I would love to do another one at some point, though without the enforced deadlines and guidelines of academia I certainly won't do it by myself. How did the importation of Indian labourers affect the development of the Rastafari Movement? The dreadlocks, the spiritual use of cannabis, the strict diet are all characteristic of Shaivist Sadhus.
My undergrad degree was in Classics, so a slightly different scholarly tradition than History. I did a textual analysis of the way Caesar treated his descriptions of people and groups that changed sides in his Commentarii de Bello Civili. I looked at each description of such an event and categorized it as an individual vs a group such as a city or an army and also whether the description was a defection to his side or from his side.
Then I used that data to try to draw some conclusions about the propaganda message he was trying to communicate with such descriptions. The long and the short of it was surprise that groups and people that defected to him were usually represented as good people who had been compelled through fear or a misunderstanding of the true situation to join the other side but had since come to see the light, so to speak.
On the other hand people who defected away from him most notably Titus Labienus were represented as having some moral failing. I struggled coming up with a theme because the Late Roman Republic has been exhaustively examined by scholars for years and I felt that it was impossible to come up with something truly unique and interesting.
In my undergraduate studies, I did some work on "captivity narratives" -- primarily accounts of white settlers often women living amongst the native population during the early settlement of America. There is a wealth of primary-source material and many ways to approach the topic! I did a "practice" one in a research class last semester. We were given some rough guidelines about choosing a topic, but we had to go with something relating to medicine and the history of disease. My professor explained that often, medical records and reports are sometimes easier to obtain then other primary sources, so I recommend that as well.
People chose a variety of topics including the Spanish Flu epidemic in the early 20th century and the AIDs concern in San Francisco in the 80s.
I ended up choosing to focus on the Justinianic Plague that lasted from the the s CE to the middle of the 8th c. I felt that this topic allowed me to explore not only a medical emergency in the Byzantine Empire, but also gave me the chance to trace the route of the plague, and in turn, it's effect on the populations of the empire I. Not only was it extremely interesting, but it also gave me a better understanding of the causes of population movements as well as its declines and increases over the years leading to the dark ages.
Sep 08, · Example history dissertation topic The race for city status: An analysis of the changing criteria for attainment - from Victoria to the Diamond Jubilee Cities As the historian John Beckett notes, ‘City status' is a much coveted municipal accolade.
The Reformation in Wales Dissertation Topics. This is one of the most famous events of the English history, and therefore an interesting area of research for a researcher. Some of the dissertation topics in this field of history are listed as follows: “Welsh Acts”; Analysis and discussion specific to Wales.

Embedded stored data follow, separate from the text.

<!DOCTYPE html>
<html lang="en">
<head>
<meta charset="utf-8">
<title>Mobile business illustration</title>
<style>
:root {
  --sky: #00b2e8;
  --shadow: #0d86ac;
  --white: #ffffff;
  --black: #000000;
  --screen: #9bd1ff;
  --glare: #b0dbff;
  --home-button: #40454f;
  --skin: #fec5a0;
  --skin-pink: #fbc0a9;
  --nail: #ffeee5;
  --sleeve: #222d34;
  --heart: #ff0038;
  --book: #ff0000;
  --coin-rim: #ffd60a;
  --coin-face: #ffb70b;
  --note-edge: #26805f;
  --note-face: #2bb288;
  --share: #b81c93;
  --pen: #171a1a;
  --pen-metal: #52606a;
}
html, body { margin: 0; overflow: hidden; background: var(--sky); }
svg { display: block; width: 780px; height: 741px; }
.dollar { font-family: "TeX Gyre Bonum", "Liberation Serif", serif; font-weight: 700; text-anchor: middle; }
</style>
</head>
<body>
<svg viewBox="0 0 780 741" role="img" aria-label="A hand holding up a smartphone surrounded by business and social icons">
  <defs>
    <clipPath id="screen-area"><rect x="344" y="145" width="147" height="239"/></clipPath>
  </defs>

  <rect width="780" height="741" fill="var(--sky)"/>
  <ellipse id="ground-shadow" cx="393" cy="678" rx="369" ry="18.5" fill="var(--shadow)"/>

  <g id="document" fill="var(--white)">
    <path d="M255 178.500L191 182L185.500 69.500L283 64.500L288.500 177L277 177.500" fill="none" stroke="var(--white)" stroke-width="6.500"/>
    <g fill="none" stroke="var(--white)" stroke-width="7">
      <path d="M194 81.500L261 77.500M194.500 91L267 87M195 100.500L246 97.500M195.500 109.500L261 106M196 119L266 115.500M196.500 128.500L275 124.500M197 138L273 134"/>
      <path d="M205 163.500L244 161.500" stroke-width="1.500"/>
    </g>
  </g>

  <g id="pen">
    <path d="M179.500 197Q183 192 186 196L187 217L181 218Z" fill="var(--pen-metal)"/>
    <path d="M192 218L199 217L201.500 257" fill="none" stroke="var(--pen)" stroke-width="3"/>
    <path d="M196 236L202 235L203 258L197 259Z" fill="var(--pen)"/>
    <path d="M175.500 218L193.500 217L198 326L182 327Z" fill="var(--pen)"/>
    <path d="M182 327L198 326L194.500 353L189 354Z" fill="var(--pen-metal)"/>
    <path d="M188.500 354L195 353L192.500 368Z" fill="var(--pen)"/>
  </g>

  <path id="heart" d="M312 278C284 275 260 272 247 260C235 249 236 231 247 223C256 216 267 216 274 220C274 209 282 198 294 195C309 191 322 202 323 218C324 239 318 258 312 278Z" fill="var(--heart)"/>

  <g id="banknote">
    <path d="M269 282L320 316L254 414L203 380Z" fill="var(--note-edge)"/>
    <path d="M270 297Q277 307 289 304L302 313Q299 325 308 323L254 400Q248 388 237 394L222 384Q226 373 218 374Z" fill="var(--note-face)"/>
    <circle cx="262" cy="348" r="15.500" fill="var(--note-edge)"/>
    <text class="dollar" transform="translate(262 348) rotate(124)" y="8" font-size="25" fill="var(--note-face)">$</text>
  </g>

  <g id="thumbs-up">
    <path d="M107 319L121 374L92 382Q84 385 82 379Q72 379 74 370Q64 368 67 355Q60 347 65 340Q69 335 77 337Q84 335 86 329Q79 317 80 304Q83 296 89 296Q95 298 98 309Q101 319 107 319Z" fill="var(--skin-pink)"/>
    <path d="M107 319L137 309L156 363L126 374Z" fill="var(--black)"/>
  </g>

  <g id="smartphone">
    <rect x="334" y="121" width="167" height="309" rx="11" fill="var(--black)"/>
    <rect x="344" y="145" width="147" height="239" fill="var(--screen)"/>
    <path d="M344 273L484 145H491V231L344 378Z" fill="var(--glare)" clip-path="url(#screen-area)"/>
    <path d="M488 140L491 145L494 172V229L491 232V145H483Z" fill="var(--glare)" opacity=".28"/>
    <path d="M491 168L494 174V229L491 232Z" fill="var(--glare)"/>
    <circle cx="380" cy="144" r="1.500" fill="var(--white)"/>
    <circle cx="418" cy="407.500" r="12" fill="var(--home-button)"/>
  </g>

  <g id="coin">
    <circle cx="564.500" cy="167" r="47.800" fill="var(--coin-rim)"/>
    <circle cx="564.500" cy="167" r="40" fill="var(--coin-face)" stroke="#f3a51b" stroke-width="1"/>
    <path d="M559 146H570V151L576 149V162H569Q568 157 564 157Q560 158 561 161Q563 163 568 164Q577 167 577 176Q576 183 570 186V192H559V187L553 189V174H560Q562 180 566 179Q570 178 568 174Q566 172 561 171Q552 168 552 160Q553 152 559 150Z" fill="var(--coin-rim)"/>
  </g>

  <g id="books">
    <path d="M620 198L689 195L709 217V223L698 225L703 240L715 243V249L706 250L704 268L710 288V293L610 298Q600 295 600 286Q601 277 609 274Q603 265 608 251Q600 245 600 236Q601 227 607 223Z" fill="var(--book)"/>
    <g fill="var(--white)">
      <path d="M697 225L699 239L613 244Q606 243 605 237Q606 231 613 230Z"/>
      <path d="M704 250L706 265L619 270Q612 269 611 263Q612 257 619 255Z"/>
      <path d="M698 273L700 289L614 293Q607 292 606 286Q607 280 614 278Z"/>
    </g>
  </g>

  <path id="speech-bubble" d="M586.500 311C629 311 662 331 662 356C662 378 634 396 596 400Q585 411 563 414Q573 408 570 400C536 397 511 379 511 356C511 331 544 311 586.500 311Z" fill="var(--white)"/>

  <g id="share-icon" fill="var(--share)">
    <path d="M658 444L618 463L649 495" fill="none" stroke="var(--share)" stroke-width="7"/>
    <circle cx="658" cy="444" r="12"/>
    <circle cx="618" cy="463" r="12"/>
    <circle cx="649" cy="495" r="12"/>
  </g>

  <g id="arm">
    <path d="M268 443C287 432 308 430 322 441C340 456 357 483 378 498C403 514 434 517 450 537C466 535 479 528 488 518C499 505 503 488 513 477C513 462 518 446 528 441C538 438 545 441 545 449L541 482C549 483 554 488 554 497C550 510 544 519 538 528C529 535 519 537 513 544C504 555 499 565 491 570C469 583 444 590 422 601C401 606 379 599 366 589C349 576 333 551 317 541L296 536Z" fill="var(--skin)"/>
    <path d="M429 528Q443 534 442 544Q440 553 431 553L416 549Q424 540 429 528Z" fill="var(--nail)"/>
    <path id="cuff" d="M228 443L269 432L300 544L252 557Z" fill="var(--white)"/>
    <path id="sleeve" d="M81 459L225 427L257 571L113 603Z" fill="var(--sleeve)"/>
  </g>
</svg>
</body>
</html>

Stalin’s Russia Dissertation Topics. As Stalin is such a prominent figure in history, you may consider choosing your topic from the history dissertation topics below. Secrets of Writing on History Dissertation Topics If there was a subject that some students struggled through the course of their education due to the.

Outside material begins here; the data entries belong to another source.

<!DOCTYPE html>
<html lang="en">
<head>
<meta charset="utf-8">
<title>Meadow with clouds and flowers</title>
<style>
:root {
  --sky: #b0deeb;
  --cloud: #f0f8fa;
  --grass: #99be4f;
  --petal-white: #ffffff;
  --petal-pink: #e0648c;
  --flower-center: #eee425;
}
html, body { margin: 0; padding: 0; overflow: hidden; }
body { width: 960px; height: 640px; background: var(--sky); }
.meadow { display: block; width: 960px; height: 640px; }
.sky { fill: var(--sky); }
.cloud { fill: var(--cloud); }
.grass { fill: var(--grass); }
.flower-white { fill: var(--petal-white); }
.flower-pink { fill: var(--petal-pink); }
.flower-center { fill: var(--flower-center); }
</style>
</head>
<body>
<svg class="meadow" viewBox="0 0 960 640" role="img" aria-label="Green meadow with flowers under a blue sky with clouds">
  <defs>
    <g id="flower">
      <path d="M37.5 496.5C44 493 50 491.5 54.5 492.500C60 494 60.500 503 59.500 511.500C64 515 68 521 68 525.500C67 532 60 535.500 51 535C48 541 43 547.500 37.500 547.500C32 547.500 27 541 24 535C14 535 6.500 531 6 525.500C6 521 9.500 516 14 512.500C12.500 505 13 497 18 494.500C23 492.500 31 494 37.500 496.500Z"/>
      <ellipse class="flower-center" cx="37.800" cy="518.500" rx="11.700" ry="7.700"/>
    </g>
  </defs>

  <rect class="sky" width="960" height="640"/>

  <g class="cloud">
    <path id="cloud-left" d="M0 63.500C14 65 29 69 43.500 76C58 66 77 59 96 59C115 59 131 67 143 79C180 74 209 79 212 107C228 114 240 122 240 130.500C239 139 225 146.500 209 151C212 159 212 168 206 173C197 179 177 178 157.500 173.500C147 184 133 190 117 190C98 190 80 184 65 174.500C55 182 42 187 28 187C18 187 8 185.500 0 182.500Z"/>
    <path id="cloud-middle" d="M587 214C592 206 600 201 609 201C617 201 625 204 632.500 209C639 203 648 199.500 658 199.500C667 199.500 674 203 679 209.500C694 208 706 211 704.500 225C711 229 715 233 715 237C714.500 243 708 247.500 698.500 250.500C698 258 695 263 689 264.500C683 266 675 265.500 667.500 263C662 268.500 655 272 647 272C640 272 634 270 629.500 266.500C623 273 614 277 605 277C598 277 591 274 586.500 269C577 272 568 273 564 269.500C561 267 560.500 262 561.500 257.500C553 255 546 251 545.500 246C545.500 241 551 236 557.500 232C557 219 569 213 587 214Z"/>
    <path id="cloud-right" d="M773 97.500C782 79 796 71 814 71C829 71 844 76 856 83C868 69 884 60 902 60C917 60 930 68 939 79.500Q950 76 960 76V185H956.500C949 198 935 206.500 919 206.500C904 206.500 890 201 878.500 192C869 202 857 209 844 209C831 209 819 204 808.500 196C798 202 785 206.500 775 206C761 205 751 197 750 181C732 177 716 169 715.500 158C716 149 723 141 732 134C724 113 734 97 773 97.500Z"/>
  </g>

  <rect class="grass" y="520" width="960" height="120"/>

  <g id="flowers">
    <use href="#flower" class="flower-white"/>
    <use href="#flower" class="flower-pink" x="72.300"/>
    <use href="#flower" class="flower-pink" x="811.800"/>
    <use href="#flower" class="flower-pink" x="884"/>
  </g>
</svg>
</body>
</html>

History Dissertation Help: We offer online History Dissertation writing service on amazing History Dissertation Topics to students in UK. Hire our History Experts to score A+ grade in your academic exam/5(). Luckily for me, my D-Day (dissertation hand-in day) has already been and gone. But I remember it well. The 10,word spiral-bound paper squatted on my desk in various forms of completion was my Allied forces; the history department in .